----- INPUT DATA

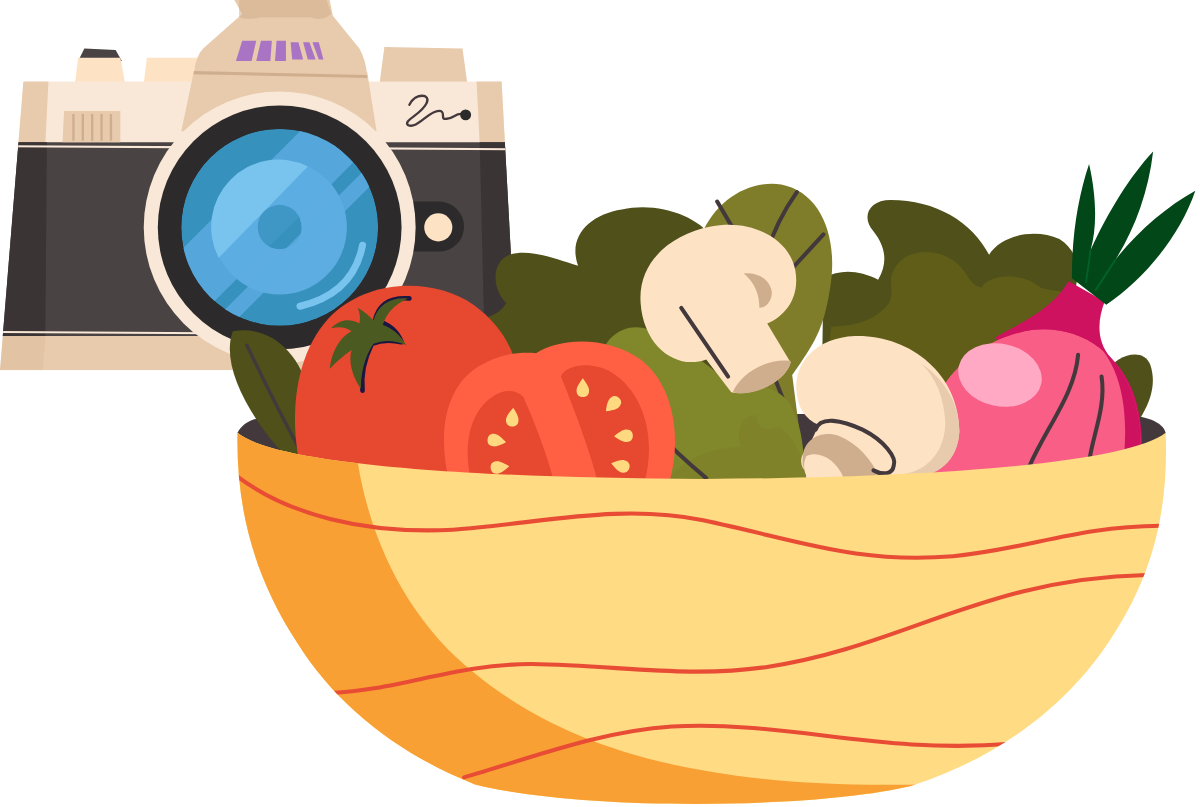
<!DOCTYPE html>
<html lang="en">
<head>
<meta charset="utf-8">
<title>Camera and vegetable bowl</title>
<style>
:root{
  --paper:#fff; --cream:#f9e8d8; --skin:#fee2c4; --tan:#e8caac; --tan-deep:#cfae8d;
  --ink:#2c2a2b; --body:#4a4343; --body-deep:#3b3434; --violet:#a974c4;
  --lens-deep:#3791bd; --lens:#5dade2; --lens-light:#79c4ee;
  --leaf-dark:#4f501a; --leaf-mid:#5f5d18; --leaf-olive:#7f7d29; --leaf-light:#80882b; --stem:#4b5a20; --shoot:#014718;
  --tomato:#e64830; --tomato-light:#ff6044; --seed:#ffd97f;
  --onion:#f95e86; --onion-deep:#cf1260; --onion-light:#ffa9c4;
  --bowl:#ffdb84; --bowl-deep:#f9a035; --grain:#e84c35; --line:#43393c;
}
html,body{margin:0;background:var(--paper);overflow:hidden}
.artwork{display:block;width:1200px;height:807px}
.stroke{fill:none;stroke:var(--line);stroke-width:2.6;stroke-linecap:round;stroke-linejoin:round}
.grain{fill:none;stroke:var(--grain);stroke-width:2.6;stroke-linecap:round}
.cream{fill:var(--cream)} .skin{fill:var(--skin)} .tan{fill:var(--tan)} .tan-deep{fill:var(--tan-deep)}
.ink{fill:var(--ink)} .leaf-dark{fill:var(--leaf-dark)} .leaf-mid{fill:var(--leaf-mid)}
.leaf-olive{fill:var(--leaf-olive)} .leaf-light{fill:var(--leaf-light)}
</style>
</head>
<body>
<svg class="artwork" viewBox="0 0 768 516.48" role="img" aria-label="A film camera behind a bowl of vegetables">
  <defs>
    <clipPath id="camera-outline"><path d="M15 52H321L331 237H0Z"/></clipPath>
    <clipPath id="lens-glass"><circle cx="179" cy="145.500" r="63"/></clipPath>
    <clipPath id="bowl-outline"><path d="M152 277C176 297 300 306 450 306.500C602 306 722 296 746 277C748 326 738 366 714 404C676 466 617 492 583 503C520 518 370 519 304 502C258 484 216 453 190 411C164 371 151 328 152 277Z"/></clipPath>
    <clipPath id="onion-bulb"><path id="onion-shape" d="M598 320C577 268 610 219 661 211C692 208 716 226 725 253C733 276 731 300 724 320Z"/></clipPath>
    <path id="seed" d="M0-6C3-2 4 0 4 2C4 5 2 6 0 6S-4 5-4 2C-4 0-3-2 0-6Z" fill="var(--seed)"/>
  </defs>

  <g id="camera">
    <path class="ink" d="M54 31L74 32L78 39H50Z" style="fill:var(--body)"/>
    <path class="skin" d="M50 37H77L80 53H48Z"/>
    <path class="skin" d="M94 37H126V53H92Z"/>
    <path class="tan" d="M246 30L296 31L299 53H243Z"/>
    <g clip-path="url(#camera-outline)">
      <path class="cream" d="M0 52H332V92H0Z"/>
      <path class="tan" d="M0 52H31L29 92H0ZM305 52H332V92H307Z"/>
      <path fill="var(--body)" d="M0 91H332V215H0Z"/>
      <path fill="var(--body-deep)" d="M0 91H30L29 215H0ZM307 91H332V215H310Z"/>
      <path class="tan" d="M0 215H332V240H0Z"/>
      <path fill="var(--tan-deep)" d="M0 215H29L27 240H0Z" opacity=".25"/>
      <path d="M0 93.500L332 95.500M0 212.500L332 214.500" fill="none" stroke="var(--cream)" stroke-width="1.300"/>
    </g>
    <g id="grip">
      <path class="tan" d="M41 71H77V91H40Z"/>
      <path d="M47 73V90M53 73V90M59 73V90M65 73V90M71 73V90" stroke="var(--tan-deep)" stroke-width="1.500"/>
    </g>
    <g id="viewfinder-prism">
      <path class="tan" d="M124 46H235L241 84H116Z"/>
      <path class="tan" d="M150 0H211L213 10L230 31Q234 38 235 48H124Q125 36 130 31L155 9Z"/>
      <path fill="var(--tan-deep)" d="M153 0H209L212 9Q206 14 199 11H167Q159 13 153 11Z" opacity=".55"/>
      <path d="M124 46.500L235 49" stroke="var(--tan-deep)" stroke-width="2"/>
      <path fill="var(--violet)" d="M155 26H164L161 39H151ZM167 26H174L173 39H164ZM177 26H183V39H176ZM186 27H191L194 38H187ZM194 27H198L202 38H197ZM200 27H204L207 38H204Z"/>
    </g>
    <path class="stroke" d="M262 67C266 59 276 60 273 66C270 73 258 77 261 80C267 83 274 71 281 71C286 71 281 77 286 76C290 76 292 72 296 73" style="stroke-width:1.500"/>
    <circle class="ink" cx="298" cy="73.500" r="3.500"/>
    <path class="ink" d="M252 129H281A16 16 0 0 1 281 161H252Z"/>
    <circle class="skin" cx="280.500" cy="145.500" r="9"/>
    <circle class="cream" cx="179" cy="145.500" r="87"/>
    <circle class="ink" cx="179" cy="145.500" r="78"/>
    <g clip-path="url(#lens-glass)">
      <circle cx="179" cy="145.500" r="63" fill="var(--lens-deep)"/>
      <circle cx="179" cy="145.500" r="43" fill="var(--lens)"/>
      <circle cx="179" cy="145.500" r="14" fill="var(--lens-deep)"/>
      <path d="M104 172L199 77L226 104L131 199Z" fill="var(--lens)" opacity=".8"/>
      <path d="M140 165A43 43 0 0 1 197 106.500Z" fill="var(--lens-light)"/>
      <path d="M136 206L240 102L247 109L143 213Z" fill="var(--lens)" opacity=".8"/>
      <path d="M165 146A14 14 0 0 1 192 140L174 158.500A14 14 0 0 1 165 146Z" fill="var(--lens-deep)" opacity=".75"/>
      <path d="M192 196Q226 188 232 157" fill="none" stroke="var(--lens-light)" stroke-width="4.500" stroke-linecap="round"/>
    </g>
  </g>

  <g id="bowl-inside">
    <path fill="var(--line)" d="M152 277C156 269 165 267 180 265H715C734 266 744 270 746 277L740 295H165Z"/>
  </g>

  <g id="vegetables">
    <path class="leaf-dark" d="M307 310V204C315 203 321 199 324 194C315 185 314 168 326 163C340 159 356 166 370 170C363 151 378 137 398 134C421 129 446 138 456 152L480 310Z"/>
    <path class="leaf-dark" d="M525 310L527 178C538 172 550 173 562 179C569 167 566 157 559 148C551 139 556 128 570 128C599 128 622 142 633 163C641 150 663 146 678 153C686 158 690 166 690 174L684 215L640 310Z"/>
    <path class="leaf-mid" d="M520 310L532 209C546 208 558 207 569 194C573 184 567 180 573 171C581 158 601 159 612 168C620 175 620 182 628 184C636 173 657 176 666 184C675 187 684 186 688 188L684 215L640 310Z"/>

    <g id="spinach-leaf">
      <path class="leaf-olive" d="M449 150C458 129 478 115 500 118C526 123 537 153 531 186C527 211 521 220 507 240L516 310H470Z"/>
      <path class="stroke" d="M459 129L476 158M510 123C495 144 485 172 482 204M527 150L493 187M482 204C490 230 508 270 516 296"/>
    </g>

    <path class="leaf-light" d="M388 310V220C394 211 405 207 415 211C424 217 431 224 440 224L470 247C487 244 505 251 508 264C515 277 514 298 517 310Z"/>
    <path class="leaf-olive" d="M424 310C441 290 458 287 474 286C470 272 478 264 484 266C484 274 491 277 498 273C510 279 514 296 517 310Z" opacity=".55"/>
    <path class="stroke" d="M418 274C430 287 440 296 452 306" stroke="var(--leaf-mid)"/>

    <g id="side-leaf">
      <path class="leaf-dark" d="M149 212C171 208 192 224 198 253L206 300H191C164 275 140 236 149 212Z"/>
      <path class="stroke" d="M158 221C169 244 180 266 193 290" style="stroke-width:2.200"/>
    </g>

    <g id="whole-tomato">
      <path fill="var(--tomato)" d="M195 310C183 270 188 225 213 201C238 178 278 178 303 195C325 211 334 232 333 260L320 310Z"/>
      <path fill="none" stroke="#1b1741" stroke-width="3" stroke-linejoin="round" stroke-linecap="round" d="M262 191C248 190 242 196 240 205C248 207 254 211 257 219C249 217 243 218 238 220C233 230 231 240 232 250"/>
      <path fill="var(--stem)" d="M229 197C234 200 237 203 239 205C242 195 250 190 261 191C252 195 247 201 245 208C251 210 256 214 260 221C251 217 245 218 239 220C233 229 231 239 231 249C225 240 223 231 225 224C219 228 215 232 211 236C212 226 217 216 225 212C221 209 217 209 212 210C218 204 224 204 230 207C231 203 230 200 229 197Z"/>
    </g>

    <g id="cut-tomato">
      <path fill="var(--tomato-light)" d="M288 310C280 280 284 250 304 236C318 227 331 225 343 226C361 215 390 216 410 230C431 246 437 280 428 310Z"/>
      <path fill="var(--tomato)" d="M302 310C296 287 300 264 315 254C322 249 330 249 335 254C342 270 350 290 355 310ZM359 241C362 233 379 231 391 238C414 252 420 284 412 310H383C377 287 369 266 359 241Z"/>
      <use href="#seed" transform="translate(328 267) rotate(5)"/>
      <use href="#seed" transform="translate(318 282) rotate(100)"/>
      <use href="#seed" transform="translate(320 299) rotate(85)"/>
      <use href="#seed" transform="translate(373 248)"/>
      <use href="#seed" transform="translate(392 259) rotate(-135)"/>
      <use href="#seed" transform="translate(399 279) rotate(-92)"/>
      <use href="#seed" transform="translate(397 298) rotate(-75)"/>
    </g>

    <g id="sliced-mushroom">
      <path class="skin" d="M410 194C408 168 429 150 455 145C480 140 505 152 509 173C512 190 503 202 491 207L506 232C503 244 482 254 468 251L452 230C433 237 412 222 410 194Z"/>
      <path class="tan-deep" d="M476 175C485 174 493 179 494 187C494 193 490 197 486 197C486 188 483 181 476 175ZM506 231C505 243 482 255 469 251C474 239 491 229 506 231Z"/>
      <path class="stroke" d="M436 197L466 241"/>
    </g>

    <g id="onion">
      <path class="leaf-dark" d="M706 240C716 225 732 223 736 233C741 247 735 260 727 272L712 275Z"/>
      <path fill="var(--onion-deep)" d="M637 216C656 205 672 199 684 180L707 193C702 206 702 219 711 229C724 242 731 260 731 288L712 310Z"/>
      <g clip-path="url(#onion-bulb)">
        <use href="#onion-shape" fill="var(--onion)"/>
        <path fill="var(--onion-deep)" d="M690 211C718 226 725 263 717 310H736V220Z"/>
      </g>
      <ellipse cx="640" cy="240" rx="27" ry="20" transform="rotate(12 640 240)" fill="var(--onion-light)"/>
      <path class="stroke" d="M690 227C688 252 670 273 659 298M705 241C708 261 699 279 697 296"/>
      <path fill="var(--shoot)" d="M686 178C686 150 690 126 697 105C702 127 702 146 698 160C709 136 723 113 738 97C735 123 726 147 714 166C729 147 747 132 765 122C755 151 733 178 708 195Z"/>
      <path d="M698 160L695 181M714 166L701 186" stroke="#02612a" stroke-width="1.200"/>
    </g>

    <g id="whole-mushroom">
      <path class="skin" d="M510 252C507 232 523 216 547 215C582 214 614 239 614 276C613 297 596 309 571 304L514 300C511 293 514 290 517 287L524 272C515 268 511 261 510 252Z"/>
      <path fill="var(--tan)" d="M590 233C606 244 614 260 614 276C613 299 595 309 571 304C594 304 605 288 605 270C604 254 599 242 590 233Z"/>
      <path class="tan-deep" d="M514 291C515 281 526 275 537 279C549 284 558 294 563 306H517C514 300 513 296 514 291Z"/>
      <path class="skin" d="M516 292C524 288 535 294 540 306H517C514 301 514 296 516 292Z"/>
      <path class="stroke" d="M522 275C525 266 539 269 552 275C566 282 574 293 572 298C571 304 565 304 559 301"/>
    </g>
  </g>

  <g id="bowl-front" clip-path="url(#bowl-outline)">
    <path fill="var(--bowl)" d="M145 270H755V520H145Z"/>
    <path fill="var(--bowl-deep)" d="M145 270H226C230 334 257 394 304 431C364 480 450 505 590 502V525H145Z"/>
    <path class="grain" d="M152 305C184 329 232 342 290 339C346 335 396 322 450 333C512 346 548 361 610 356C660 351 688 337 743 336.500"/>
    <path class="grain" d="M212 443.500C254 442 292 425 340 425C398 426 440 434 490 427C578 414 630 370 734 368"/>
    <path class="grain" d="M297 497.500C340 485 384 468 430 465C504 461 562 483 647 476"/>
  </g>
</svg>
</body>
</html>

----------

What lines in the data above contain the word "html"? Show them all.

> [WORKED SOLUTION]
<!DOCTYPE html>
<html lang="en">
html,body{margin:0;background:var(--paper);overflow:hidden}
</html>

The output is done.